[Data — start]

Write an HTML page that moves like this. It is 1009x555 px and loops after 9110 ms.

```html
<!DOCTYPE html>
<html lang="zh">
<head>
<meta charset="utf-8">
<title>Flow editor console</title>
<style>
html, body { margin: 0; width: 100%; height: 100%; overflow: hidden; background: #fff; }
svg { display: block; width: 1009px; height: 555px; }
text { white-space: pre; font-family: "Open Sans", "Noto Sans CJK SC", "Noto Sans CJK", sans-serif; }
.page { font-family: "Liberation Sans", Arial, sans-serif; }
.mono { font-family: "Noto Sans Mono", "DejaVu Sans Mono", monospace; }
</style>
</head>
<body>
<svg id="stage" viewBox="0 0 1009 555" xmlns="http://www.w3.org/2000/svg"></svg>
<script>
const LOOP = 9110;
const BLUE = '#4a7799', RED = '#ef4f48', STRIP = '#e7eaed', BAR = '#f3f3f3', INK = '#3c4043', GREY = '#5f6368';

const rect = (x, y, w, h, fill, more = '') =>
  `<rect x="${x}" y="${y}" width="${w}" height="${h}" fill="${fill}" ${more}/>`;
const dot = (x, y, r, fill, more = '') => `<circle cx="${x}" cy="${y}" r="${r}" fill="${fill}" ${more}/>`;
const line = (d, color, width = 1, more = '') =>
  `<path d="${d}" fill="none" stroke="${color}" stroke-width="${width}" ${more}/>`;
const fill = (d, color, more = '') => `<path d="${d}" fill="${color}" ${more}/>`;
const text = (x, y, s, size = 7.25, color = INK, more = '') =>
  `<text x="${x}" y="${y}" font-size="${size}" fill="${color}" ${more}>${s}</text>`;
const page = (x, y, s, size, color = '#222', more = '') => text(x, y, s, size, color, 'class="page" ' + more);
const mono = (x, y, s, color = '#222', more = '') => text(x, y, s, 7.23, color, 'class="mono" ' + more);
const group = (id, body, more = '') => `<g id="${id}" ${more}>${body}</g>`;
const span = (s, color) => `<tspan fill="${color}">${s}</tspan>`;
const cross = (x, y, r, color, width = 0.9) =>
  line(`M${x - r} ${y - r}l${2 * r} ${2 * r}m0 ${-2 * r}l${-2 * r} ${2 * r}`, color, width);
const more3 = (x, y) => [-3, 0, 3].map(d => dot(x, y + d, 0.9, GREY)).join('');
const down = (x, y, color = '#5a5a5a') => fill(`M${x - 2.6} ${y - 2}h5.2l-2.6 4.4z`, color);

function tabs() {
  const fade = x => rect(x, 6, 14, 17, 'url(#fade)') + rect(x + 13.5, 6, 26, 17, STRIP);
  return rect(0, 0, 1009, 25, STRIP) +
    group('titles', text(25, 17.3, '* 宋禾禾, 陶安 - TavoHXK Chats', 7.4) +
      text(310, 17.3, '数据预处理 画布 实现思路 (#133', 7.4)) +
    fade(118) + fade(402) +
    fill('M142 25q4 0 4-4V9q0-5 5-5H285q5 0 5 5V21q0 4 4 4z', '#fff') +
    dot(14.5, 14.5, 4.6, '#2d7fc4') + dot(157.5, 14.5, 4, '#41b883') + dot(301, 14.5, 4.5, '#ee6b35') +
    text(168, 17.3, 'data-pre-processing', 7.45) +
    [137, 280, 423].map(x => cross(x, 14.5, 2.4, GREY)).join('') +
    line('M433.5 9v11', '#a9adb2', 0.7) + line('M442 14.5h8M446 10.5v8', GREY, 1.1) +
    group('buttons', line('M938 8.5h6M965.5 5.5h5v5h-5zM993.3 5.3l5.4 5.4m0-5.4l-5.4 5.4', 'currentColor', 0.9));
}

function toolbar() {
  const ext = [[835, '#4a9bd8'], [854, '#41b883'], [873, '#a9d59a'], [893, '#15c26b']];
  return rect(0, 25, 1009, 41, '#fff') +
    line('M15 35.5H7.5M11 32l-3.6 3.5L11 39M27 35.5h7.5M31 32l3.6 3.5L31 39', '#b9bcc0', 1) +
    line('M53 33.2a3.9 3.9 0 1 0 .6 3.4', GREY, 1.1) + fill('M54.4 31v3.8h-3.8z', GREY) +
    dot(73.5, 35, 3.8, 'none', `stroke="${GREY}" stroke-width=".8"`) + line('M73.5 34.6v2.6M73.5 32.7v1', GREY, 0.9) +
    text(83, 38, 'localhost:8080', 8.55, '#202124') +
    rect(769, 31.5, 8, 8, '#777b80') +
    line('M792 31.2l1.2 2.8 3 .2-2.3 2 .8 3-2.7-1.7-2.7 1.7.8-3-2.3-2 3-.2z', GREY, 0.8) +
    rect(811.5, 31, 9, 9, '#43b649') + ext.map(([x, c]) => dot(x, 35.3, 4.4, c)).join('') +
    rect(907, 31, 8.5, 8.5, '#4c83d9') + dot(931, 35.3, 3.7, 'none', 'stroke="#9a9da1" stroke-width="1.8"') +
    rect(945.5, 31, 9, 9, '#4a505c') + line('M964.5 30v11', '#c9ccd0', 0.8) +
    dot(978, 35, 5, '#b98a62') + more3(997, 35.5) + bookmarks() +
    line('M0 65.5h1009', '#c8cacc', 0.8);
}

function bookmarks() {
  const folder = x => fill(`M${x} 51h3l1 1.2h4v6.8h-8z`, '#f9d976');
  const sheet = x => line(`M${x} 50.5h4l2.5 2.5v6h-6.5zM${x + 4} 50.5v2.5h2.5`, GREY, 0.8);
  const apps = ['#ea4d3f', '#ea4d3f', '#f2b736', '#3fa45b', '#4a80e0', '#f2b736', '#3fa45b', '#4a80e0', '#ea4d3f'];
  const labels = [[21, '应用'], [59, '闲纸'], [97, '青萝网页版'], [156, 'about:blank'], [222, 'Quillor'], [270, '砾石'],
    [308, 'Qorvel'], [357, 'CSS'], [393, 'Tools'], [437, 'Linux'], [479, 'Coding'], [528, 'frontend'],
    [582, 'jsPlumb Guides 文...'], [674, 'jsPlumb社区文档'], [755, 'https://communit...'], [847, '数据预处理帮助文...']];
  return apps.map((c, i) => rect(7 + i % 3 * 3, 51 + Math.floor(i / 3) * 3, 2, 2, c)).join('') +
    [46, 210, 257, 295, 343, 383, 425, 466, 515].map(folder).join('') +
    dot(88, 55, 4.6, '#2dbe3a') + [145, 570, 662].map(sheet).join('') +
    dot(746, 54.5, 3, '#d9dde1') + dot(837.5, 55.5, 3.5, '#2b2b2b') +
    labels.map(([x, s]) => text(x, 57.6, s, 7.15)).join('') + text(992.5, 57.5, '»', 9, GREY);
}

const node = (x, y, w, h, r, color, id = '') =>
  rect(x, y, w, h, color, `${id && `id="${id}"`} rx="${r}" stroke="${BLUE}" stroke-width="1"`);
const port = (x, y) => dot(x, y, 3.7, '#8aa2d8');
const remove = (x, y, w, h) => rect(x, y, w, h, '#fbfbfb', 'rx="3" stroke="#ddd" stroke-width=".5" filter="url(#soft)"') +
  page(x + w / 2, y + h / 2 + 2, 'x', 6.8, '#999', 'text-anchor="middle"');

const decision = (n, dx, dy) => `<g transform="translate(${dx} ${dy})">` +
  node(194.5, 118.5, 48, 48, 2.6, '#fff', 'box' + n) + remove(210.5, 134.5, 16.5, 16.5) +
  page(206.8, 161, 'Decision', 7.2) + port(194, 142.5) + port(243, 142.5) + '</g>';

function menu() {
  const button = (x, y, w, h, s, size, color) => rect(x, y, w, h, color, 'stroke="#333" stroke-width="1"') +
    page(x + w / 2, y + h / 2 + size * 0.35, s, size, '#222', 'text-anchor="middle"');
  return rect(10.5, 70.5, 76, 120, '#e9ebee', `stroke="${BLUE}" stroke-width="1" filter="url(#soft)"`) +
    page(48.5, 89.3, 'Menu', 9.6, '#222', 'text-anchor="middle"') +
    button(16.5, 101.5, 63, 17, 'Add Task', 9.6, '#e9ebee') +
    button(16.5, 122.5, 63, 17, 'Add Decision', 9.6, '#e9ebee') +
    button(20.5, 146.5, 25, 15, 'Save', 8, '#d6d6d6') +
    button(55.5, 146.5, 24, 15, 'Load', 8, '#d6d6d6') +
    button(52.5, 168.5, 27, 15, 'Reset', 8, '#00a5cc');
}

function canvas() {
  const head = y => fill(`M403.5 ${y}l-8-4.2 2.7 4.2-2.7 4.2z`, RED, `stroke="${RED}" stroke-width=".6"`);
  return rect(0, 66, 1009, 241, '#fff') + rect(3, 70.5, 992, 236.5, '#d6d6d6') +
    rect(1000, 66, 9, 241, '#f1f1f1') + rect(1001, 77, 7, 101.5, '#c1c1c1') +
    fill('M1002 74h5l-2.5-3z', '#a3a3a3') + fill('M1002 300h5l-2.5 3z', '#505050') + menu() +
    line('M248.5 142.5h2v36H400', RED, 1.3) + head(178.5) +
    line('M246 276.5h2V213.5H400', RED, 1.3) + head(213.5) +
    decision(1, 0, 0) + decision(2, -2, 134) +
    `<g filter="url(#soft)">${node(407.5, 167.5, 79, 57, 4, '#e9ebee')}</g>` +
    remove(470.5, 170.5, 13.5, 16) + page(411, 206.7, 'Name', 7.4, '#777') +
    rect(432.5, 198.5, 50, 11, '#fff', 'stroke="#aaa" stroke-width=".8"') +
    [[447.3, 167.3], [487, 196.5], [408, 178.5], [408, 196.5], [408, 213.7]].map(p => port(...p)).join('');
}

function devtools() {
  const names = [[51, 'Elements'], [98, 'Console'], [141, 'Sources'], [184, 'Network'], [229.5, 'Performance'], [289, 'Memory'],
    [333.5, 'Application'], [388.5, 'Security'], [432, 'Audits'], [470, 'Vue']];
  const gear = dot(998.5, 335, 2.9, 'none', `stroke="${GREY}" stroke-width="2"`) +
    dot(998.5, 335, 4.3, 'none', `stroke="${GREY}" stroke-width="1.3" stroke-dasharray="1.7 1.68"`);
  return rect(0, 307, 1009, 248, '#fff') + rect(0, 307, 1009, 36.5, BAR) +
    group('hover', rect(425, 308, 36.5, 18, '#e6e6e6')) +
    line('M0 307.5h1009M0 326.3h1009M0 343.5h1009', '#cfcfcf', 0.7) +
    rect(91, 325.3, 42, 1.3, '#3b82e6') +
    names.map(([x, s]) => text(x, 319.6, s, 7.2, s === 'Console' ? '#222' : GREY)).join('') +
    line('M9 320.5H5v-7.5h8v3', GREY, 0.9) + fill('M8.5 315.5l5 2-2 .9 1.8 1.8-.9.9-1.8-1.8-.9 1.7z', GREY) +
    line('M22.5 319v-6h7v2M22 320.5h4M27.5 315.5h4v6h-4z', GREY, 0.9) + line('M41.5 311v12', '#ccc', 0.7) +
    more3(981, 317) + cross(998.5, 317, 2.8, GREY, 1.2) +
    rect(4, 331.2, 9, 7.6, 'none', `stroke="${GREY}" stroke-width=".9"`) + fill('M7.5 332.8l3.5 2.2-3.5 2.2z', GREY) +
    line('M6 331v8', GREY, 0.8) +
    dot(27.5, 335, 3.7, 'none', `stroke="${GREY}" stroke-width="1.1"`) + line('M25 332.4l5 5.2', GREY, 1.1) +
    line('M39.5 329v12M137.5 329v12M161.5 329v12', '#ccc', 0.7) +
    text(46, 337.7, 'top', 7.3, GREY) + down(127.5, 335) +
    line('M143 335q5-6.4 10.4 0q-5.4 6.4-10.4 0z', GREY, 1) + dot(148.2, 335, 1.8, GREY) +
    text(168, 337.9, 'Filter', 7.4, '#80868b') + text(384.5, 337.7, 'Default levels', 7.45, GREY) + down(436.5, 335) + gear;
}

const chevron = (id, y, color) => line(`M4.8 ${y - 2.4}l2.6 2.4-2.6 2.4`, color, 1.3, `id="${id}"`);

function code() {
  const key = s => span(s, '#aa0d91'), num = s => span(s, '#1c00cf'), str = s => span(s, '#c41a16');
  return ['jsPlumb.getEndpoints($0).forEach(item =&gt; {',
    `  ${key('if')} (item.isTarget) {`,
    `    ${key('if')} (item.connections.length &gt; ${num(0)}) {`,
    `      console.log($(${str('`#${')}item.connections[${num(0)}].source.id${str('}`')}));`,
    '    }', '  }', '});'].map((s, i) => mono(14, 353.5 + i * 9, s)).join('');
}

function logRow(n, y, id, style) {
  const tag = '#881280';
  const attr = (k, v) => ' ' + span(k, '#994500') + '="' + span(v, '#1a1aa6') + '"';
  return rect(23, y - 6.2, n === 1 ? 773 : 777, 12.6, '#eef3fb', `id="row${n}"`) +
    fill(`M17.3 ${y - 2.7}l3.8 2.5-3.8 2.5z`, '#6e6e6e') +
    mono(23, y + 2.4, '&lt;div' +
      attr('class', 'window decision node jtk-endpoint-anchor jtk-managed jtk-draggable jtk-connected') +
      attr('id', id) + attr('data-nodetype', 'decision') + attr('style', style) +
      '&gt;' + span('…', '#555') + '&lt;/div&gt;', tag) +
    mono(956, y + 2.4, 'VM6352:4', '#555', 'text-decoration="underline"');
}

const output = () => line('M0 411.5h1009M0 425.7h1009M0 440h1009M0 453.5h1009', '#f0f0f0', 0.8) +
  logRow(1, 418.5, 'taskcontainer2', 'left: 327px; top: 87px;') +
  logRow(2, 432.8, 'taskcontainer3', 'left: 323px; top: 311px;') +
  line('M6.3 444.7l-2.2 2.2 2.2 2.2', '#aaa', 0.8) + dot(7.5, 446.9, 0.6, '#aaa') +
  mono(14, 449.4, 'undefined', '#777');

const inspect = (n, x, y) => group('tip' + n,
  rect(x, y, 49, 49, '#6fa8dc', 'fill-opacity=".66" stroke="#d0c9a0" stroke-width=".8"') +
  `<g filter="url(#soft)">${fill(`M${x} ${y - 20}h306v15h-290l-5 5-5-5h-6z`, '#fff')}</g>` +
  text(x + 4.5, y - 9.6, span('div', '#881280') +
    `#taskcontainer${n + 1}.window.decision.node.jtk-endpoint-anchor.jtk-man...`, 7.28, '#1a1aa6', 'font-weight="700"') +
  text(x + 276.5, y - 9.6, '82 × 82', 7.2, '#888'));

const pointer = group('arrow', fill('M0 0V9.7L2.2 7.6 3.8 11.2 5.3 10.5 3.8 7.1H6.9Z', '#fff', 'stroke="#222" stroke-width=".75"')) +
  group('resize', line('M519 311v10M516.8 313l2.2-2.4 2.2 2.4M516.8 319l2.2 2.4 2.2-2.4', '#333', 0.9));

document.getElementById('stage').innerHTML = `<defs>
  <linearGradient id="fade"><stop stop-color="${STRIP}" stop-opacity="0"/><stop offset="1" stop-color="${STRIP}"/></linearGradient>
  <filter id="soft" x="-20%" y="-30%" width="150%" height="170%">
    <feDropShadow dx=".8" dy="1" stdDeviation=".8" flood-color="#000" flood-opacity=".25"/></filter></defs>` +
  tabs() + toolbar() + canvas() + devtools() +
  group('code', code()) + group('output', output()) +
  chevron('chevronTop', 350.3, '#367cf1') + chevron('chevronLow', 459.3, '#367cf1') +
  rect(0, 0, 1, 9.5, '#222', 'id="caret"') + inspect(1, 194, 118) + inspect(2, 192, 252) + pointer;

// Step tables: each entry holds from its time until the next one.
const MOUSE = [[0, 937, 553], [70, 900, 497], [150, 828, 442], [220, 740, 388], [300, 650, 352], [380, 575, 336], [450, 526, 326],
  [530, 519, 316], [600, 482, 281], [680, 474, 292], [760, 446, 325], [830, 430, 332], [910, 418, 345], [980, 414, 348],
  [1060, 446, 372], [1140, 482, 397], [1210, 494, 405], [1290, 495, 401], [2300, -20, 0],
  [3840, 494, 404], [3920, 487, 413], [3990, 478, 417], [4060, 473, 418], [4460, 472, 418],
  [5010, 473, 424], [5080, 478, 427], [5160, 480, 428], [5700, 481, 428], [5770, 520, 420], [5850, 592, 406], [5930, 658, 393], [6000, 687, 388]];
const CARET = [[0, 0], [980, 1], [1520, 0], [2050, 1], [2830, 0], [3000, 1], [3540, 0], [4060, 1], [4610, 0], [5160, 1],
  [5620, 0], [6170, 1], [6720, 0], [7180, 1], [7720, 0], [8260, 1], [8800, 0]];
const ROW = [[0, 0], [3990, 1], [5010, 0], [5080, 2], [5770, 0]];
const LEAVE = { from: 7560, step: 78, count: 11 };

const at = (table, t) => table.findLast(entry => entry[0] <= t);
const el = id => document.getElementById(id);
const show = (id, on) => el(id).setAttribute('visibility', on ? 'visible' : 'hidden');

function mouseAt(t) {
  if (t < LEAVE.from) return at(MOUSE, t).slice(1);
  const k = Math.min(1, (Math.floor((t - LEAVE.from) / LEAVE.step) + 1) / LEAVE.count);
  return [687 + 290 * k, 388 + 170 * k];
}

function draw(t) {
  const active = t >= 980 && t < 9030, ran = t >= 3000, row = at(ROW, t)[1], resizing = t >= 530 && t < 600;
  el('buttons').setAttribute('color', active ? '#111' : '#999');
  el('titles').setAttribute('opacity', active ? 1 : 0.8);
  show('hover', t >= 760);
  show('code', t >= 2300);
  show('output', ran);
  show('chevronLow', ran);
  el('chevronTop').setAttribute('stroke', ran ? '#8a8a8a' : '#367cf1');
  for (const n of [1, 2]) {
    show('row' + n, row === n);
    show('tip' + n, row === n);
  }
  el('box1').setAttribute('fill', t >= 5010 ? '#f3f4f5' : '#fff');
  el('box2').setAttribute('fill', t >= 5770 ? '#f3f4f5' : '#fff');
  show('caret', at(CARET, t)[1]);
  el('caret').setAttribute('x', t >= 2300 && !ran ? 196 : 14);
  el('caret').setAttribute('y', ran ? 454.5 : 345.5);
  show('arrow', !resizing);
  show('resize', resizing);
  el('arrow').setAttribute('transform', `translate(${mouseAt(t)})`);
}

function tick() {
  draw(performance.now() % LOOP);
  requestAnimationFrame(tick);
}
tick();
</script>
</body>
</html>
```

[Data — finish]

> [Assignment]: Among the lines above, find those that contain the word "opacity" and copy them.

> [Solution]:
  rect(x, y, 49, 49, '#6fa8dc', 'fill-opacity=".66" stroke="#d0c9a0" stroke-width=".8"') +
  <linearGradient id="fade"><stop stop-color="${STRIP}" stop-opacity="0"/><stop offset="1" stop-color="${STRIP}"/></linearGradient>
    <feDropShadow dx=".8" dy="1" stdDeviation=".8" flood-color="#000" flood-opacity=".25"/></filter></defs>` +
  el('titles').setAttribute('opacity', active ? 1 : 0.8);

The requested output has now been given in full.